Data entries
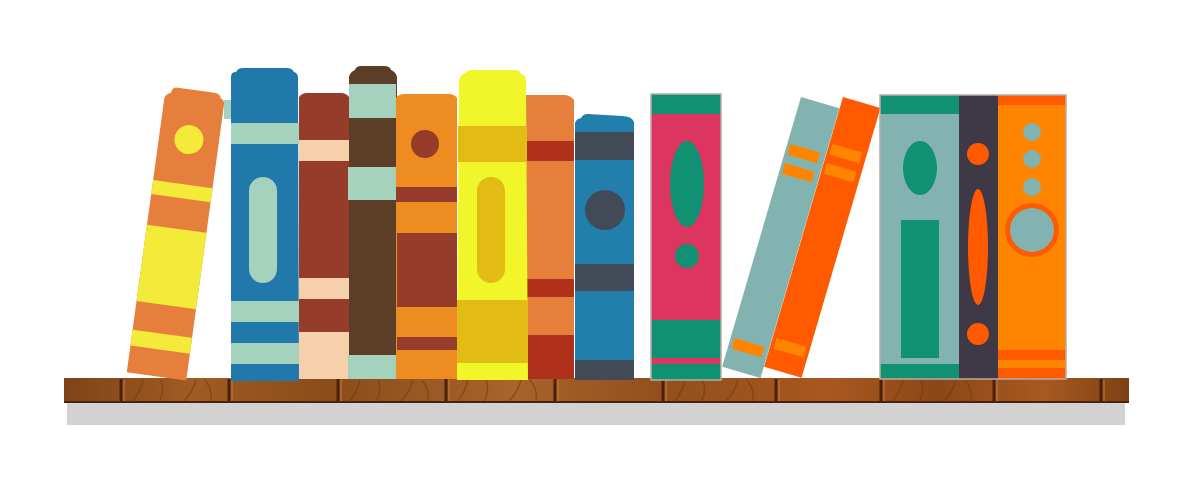
<!DOCTYPE html>
<html lang="en">
<head>
<meta charset="utf-8">
<title>Bookshelf</title>
<style>
:root {
  --paper: #ffffff;
  --shadow: #d2d2d2;
  --coral: #e67e3c;
  --lemon: #f4ea39;
  --blue: #2178ab;
  --mint: #a4d2bd;
  --brick: #953c2a;
  --peach: #f6d0ab;
  --brown: #5c3d25;
  --orange: #ed8c20;
  --yellow: #f1f62a;
  --gold: #e2bb15;
  --red: #b0311b;
  --sea: #227eaa;
  --slate: #434a57;
  --pink: #dc355f;
  --green: #109272;
  --sage: #82b3b0;
  --flame: #ff5a00;
  --amber: #ff8500;
  --plum: #3f3947;
  --edge: #b9aca2;
}
html, body { margin: 0; background: var(--paper); overflow: hidden; }
svg { display: block; }
.shadow { fill: var(--shadow); }
.coral { fill: var(--coral); }
.lemon { fill: var(--lemon); }
.blue { fill: var(--blue); }
.mint { fill: var(--mint); }
.brick { fill: var(--brick); }
.peach { fill: var(--peach); }
.brown { fill: var(--brown); }
.orange { fill: var(--orange); }
.yellow { fill: var(--yellow); }
.gold { fill: var(--gold); }
.red { fill: var(--red); }
.sea { fill: var(--sea); }
.slate { fill: var(--slate); }
.pink { fill: var(--pink); }
.green { fill: var(--green); }
.sage { fill: var(--sage); }
.flame { fill: var(--flame); }
.amber { fill: var(--amber); }
.plum { fill: var(--plum); }
.edge { fill: none; stroke: var(--edge); stroke-width: 1.5; }
.grain { fill: none; stroke: #6b3210; stroke-width: 1.5; opacity: .45; }
.joint { fill: none; stroke: #4c210a; stroke-width: 3; }
.joint-light { fill: none; stroke: #c47a3a; stroke-width: 1.5; opacity: .7; }
</style>
</head>
<body>
<svg width="1190" height="489" viewBox="0 0 1190 489" role="img" aria-label="Colourful books on a wooden shelf">
  <defs>
    <linearGradient id="wood">
      <stop offset="0" stop-color="#7d4317"/>
      <stop offset=".12" stop-color="#a05c22"/>
      <stop offset=".25" stop-color="#8a4c1a"/>
      <stop offset=".42" stop-color="#a7642b"/>
      <stop offset=".56" stop-color="#91501c"/>
      <stop offset=".72" stop-color="#a9571f"/>
      <stop offset=".82" stop-color="#8b4717"/>
      <stop offset=".92" stop-color="#a85a20"/>
      <stop offset="1" stop-color="#7c4114"/>
    </linearGradient>
    <g id="spine-bands">
      <rect x="3" y="48" width="31" height="11"/>
      <rect x="3" y="68" width="31" height="11"/>
      <rect x="4" y="250" width="31" height="11"/>
    </g>
    <g id="plank-joint">
      <path class="joint" d="M0 379V403"/>
      <path class="joint-light" d="M3 380V401"/>
    </g>
    <g id="plank-grain">
      <path class="grain" d="M12 401Q20 390 22 380M40 380Q44 391 38 402M62 402Q72 392 75 380M84 380Q92 390 90 401"/>
    </g>
  </defs>

  <g id="shelf">
    <rect class="shadow" x="67" y="403" width="1058" height="22"/>
    <rect x="64" y="378" width="1065" height="25" fill="url(#wood)"/>
    <use href="#plank-grain" x="121"/>
    <use href="#plank-grain" x="338"/>
    <use href="#plank-grain" x="446"/>
    <use href="#plank-grain" x="663"/>
    <use href="#plank-grain" x="881"/>
    <use href="#plank-joint" x="121"/>
    <use href="#plank-joint" x="229"/>
    <use href="#plank-joint" x="338"/>
    <use href="#plank-joint" x="446"/>
    <use href="#plank-joint" x="555"/>
    <use href="#plank-joint" x="663"/>
    <use href="#plank-joint" x="776"/>
    <use href="#plank-joint" x="881"/>
    <use href="#plank-joint" x="994"/>
    <use href="#plank-joint" x="1101"/>
    <path d="M64 402H1129" stroke="#4c210a" stroke-width="2"/>
  </g>

  <rect id="back-cover" class="mint" x="224" y="100" width="9" height="19"/>

  <g id="book-coral-leaning" transform="translate(166 86) rotate(7.8)">
    <path class="coral" d="M0 12Q1 8 6 6Q6 0 12 0H49Q55 0 56 5Q60 6 60 11V289H0Z"/>
    <circle class="lemon" cx="30" cy="50" r="14.5"/>
    <rect class="lemon" y="95" width="60" height="14"/>
    <rect class="lemon" y="140" width="60" height="77"/>
    <rect class="lemon" y="246" width="60" height="16"/>
  </g>

  <g id="book-blue">
    <path class="blue" d="M231 381V77Q231 72 236 72Q238 68 243 68H287Q292 68 294 72Q298 73 298 78L299 381Z"/>
    <rect class="mint" x="231" y="123" width="68" height="21"/>
    <rect class="mint" x="249" y="177" width="28" height="106" rx="14"/>
    <rect class="mint" x="231" y="301" width="68" height="21"/>
    <rect class="mint" x="231" y="343" width="68" height="21"/>
  </g>

  <g id="book-brick">
    <path class="brick" d="M299 379V97Q302 93 307 93H341Q346 93 349 97V379Z"/>
    <rect class="peach" x="299" y="140" width="50" height="21"/>
    <rect class="peach" x="299" y="278" width="50" height="21"/>
    <rect class="peach" x="299" y="332" width="50" height="47"/>
  </g>

  <g id="book-brown">
    <path class="brown" d="M349 379V77Q350 72 355 70Q356 66 361 66H384Q390 66 391 70Q396 72 397 77V379Z"/>
    <rect class="mint" x="349" y="84" width="47" height="34"/>
    <rect class="mint" x="348" y="167" width="49" height="33"/>
    <rect class="mint" x="348" y="355" width="49" height="24"/>
  </g>

  <g id="book-orange">
    <path class="orange" d="M396 379V98Q399 94 404 94H449Q454 94 457 98V379Z"/>
    <circle class="brick" cx="425" cy="144" r="14"/>
    <rect class="brick" x="396" y="187" width="61" height="15"/>
    <rect class="brick" x="397" y="233" width="60" height="74"/>
    <rect class="brick" x="397" y="337" width="60" height="13"/>
  </g>

  <g id="book-coral">
    <path class="coral" d="M526 379V95H564Q570 95 574 100V379Z"/>
    <rect class="red" x="526" y="141" width="48" height="20"/>
    <rect class="red" x="526" y="279" width="48" height="18"/>
    <rect class="red" x="526" y="335" width="48" height="44"/>
  </g>

  <g id="book-yellow">
    <path class="yellow" d="M457 380L459 80Q460 75 465 73Q467 70 472 70H515Q520 70 521 74Q526 75 526 81L528 380Z"/>
    <rect class="gold" x="458" y="126" width="69" height="36"/>
    <rect class="gold" x="477" y="177" width="28" height="106" rx="14"/>
    <rect class="gold" x="457" y="300" width="71" height="63"/>
  </g>

  <g id="book-sea">
    <path class="sea" d="M575 380V123Q576 119 581 118Q583 114 588 114L622 116Q632 116 634 122V380Z"/>
    <rect class="slate" x="575" y="132" width="59" height="28"/>
    <circle class="slate" cx="605" cy="210" r="20"/>
    <rect class="slate" x="575" y="264" width="59" height="27"/>
    <rect class="slate" x="575" y="360" width="59" height="20"/>
  </g>

  <g id="book-pink">
    <rect class="pink" x="651" y="94" width="70" height="286"/>
    <rect class="green" x="651" y="94" width="70" height="20"/>
    <ellipse class="green" cx="687" cy="184" rx="17" ry="43"/>
    <circle class="green" cx="687" cy="256" r="12"/>
    <rect class="green" x="651" y="320" width="70" height="38"/>
    <rect class="green" x="651" y="364" width="70" height="16"/>
    <rect class="edge" x="651" y="94" width="70" height="286"/>
  </g>

  <g id="book-sage-leaning" transform="translate(801 97) rotate(16.3)">
    <rect class="sage" width="40" height="281"/>
    <use class="amber" href="#spine-bands"/>
  </g>
  <g id="book-flame-leaning" transform="translate(843 97) rotate(16.3)">
    <rect class="flame" width="39" height="281"/>
    <use class="amber" href="#spine-bands"/>
  </g>

  <g id="book-sage">
    <rect class="sage" x="880" y="95" width="79" height="284"/>
    <rect class="green" x="880" y="95" width="79" height="19"/>
    <ellipse class="green" cx="920" cy="168" rx="17" ry="27"/>
    <rect class="green" x="901" y="220" width="38" height="138"/>
    <rect class="green" x="880" y="364" width="79" height="15"/>
  </g>

  <g id="book-plum">
    <rect class="plum" x="959" y="95" width="39" height="284"/>
    <circle class="flame" cx="978" cy="154" r="11"/>
    <ellipse class="flame" cx="978" cy="247" rx="10" ry="58"/>
    <circle class="flame" cx="978" cy="334" r="11"/>
  </g>

  <g id="book-amber">
    <rect class="amber" x="998" y="95" width="68" height="284"/>
    <rect class="flame" x="998" y="95" width="68" height="10"/>
    <circle class="sage" cx="1032" cy="132" r="9"/>
    <circle class="sage" cx="1032" cy="159" r="9"/>
    <circle class="sage" cx="1032" cy="187" r="9"/>
    <circle class="flame" cx="1032" cy="230" r="27"/>
    <circle class="sage" cx="1032" cy="230" r="22"/>
    <rect class="flame" x="998" y="350" width="68" height="10"/>
    <rect class="flame" x="998" y="368" width="68" height="11"/>
  </g>
  <path class="edge" d="M880 379V95H1066V379Z"/>
</svg>
</body>
</html>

Brief. All lines above between those holding "--shadow: #d2d2d2;" and "--sea: #227eaa;", inclusive, must be set down unchanged, and no other line may be included.

Written solution.
  --shadow: #d2d2d2;
  --coral: #e67e3c;
  --lemon: #f4ea39;
  --blue: #2178ab;
  --mint: #a4d2bd;
  --brick: #953c2a;
  --peach: #f6d0ab;
  --brown: #5c3d25;
  --orange: #ed8c20;
  --yellow: #f1f62a;
  --gold: #e2bb15;
  --red: #b0311b;
  --sea: #227eaa;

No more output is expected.